Interview: Shari Frilot

What is New Frontier?

In 2007 what used to be the Frontier section of the festival was re-inaguarated as New Frontier. So, in addition to showing films that kind of expanded and pushed the boundaries of storytelling, we took over a venue and created a space where you could expand the culture even further by engaging with cinematic practices that were happening in new media and the art world. Also with film experimentations that had nothing to do with the continuous format of film presentation.

Read the rest of out interview with Shari Frilot after the jump.

How is curating New Frontier different than doing programming for the main Sundance Festival?

They’re really different. When I first started doing it I didn’t bank on how different it would be. Programming, if I could use a metaphor, is more like sculpting. You’re chasing down these films, you have this big chunk of new films for that year and you are looking for the program. It’s basically the process of elimination and sussing out films that you respond to. In the end you always have more films than you can put into the program so then you’re looking for the most eclectic, the most diverse lineup that you can possibly put together.
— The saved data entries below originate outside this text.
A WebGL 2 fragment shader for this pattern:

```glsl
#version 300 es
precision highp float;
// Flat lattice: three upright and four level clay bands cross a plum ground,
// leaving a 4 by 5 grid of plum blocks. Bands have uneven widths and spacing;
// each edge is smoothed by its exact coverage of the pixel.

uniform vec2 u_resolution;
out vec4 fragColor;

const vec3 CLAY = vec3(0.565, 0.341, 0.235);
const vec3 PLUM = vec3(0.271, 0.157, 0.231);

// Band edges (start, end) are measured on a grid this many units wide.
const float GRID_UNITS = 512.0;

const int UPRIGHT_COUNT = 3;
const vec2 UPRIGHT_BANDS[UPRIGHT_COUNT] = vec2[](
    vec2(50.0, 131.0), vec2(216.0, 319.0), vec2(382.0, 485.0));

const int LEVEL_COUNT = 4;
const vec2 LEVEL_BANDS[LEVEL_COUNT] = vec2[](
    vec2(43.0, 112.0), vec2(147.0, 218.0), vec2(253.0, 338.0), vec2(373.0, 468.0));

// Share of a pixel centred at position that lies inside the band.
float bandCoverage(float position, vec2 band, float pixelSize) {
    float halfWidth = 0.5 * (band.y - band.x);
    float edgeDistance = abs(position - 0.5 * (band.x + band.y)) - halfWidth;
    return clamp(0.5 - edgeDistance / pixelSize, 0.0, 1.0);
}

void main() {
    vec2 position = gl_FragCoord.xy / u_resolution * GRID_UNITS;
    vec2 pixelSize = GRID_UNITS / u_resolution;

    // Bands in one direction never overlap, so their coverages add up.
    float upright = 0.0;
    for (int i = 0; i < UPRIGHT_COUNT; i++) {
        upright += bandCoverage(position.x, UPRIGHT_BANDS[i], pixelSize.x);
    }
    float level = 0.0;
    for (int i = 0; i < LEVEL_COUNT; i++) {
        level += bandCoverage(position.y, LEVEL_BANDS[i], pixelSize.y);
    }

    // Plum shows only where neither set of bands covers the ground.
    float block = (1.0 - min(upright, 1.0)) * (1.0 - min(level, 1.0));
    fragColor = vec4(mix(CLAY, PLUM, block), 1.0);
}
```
It’s a community process, it’s a lot of dialog—curating is the opposite.

I go to new media fairs, to festivals, I go to art fairs, biennials, to New York to travel around the galleries to make connections with artists, I cruise the Met. It’s really kind of me thinking about what we do with our film program and putting together a program from those different worlds of cinematic work that will speak to a film festival audience in ways that will expand cinema culture and cinematic storytelling. I need to find work that really speaks the language of cinema so that our audience can go from watching a film in competition into a New Frontier piece and feel it’s very acceptable, even while being challenged by the presentation and maybe it’s content.

How do you think that New Frontier plays into the larger festival and what purpose do you think it serves?

We decided we needed to build a substantial platform for cinematic work happening outside the theater—work that is more physical, work that is actually engaging with the body and following the body in different ways as opposed to you sitting in a dark room and letting it wash over you. With that as the starting point we decided we needed to build a venue for this new direction and make that venue a kind of physical, sensual experience as you are encountering this work that addresses your entire body in different ways. I don’t see this as art at Sundance, I see this as Sundance expanding cinema culture through cinematic practices happening in various areas of the art world, the new media technology world and experimentation in the film world.

How do you think new media and technology will play into and affect the future of this landscape?

It has expanded what kind of stories are within reach, it has had an enormous impact on just the traditional part of cinema. Now as new media technology races ahead of us and expands the options of storytelling, so will our storytelling culture evolve. Maybe one of the most important ways it has influenced so far is the audience becoming part of the narrative, the interactivity and the engagement. Where before we were designing the future of this stuff, at this point I see us as clearly engaging with the environment in different ways. I expect more of an integration between media technology, how it is used to tell stories and our biological bodies and the way that we exercise language.

What do you want people to take away from this experience?

I’d love for audiences to become engaged with the visual landscape that consumes us in a constant, critical and creative way. I hope the show will provoke that in people in ways that maybe recenter the discussion away from how technology makes us stronger and faster and bigger and more superhuman to our humanity and how vulnerable we are and how beautiful that vulnerability is. How we can actually connect with each other inside the landscape as opposed to escape each other to be part of the landscape and the possibility of a global, digital world with those values in place. I know that’s asking a lot from the audience but I’d love for a few people to come out of the show saying, “Wow, there is another way to think about this.”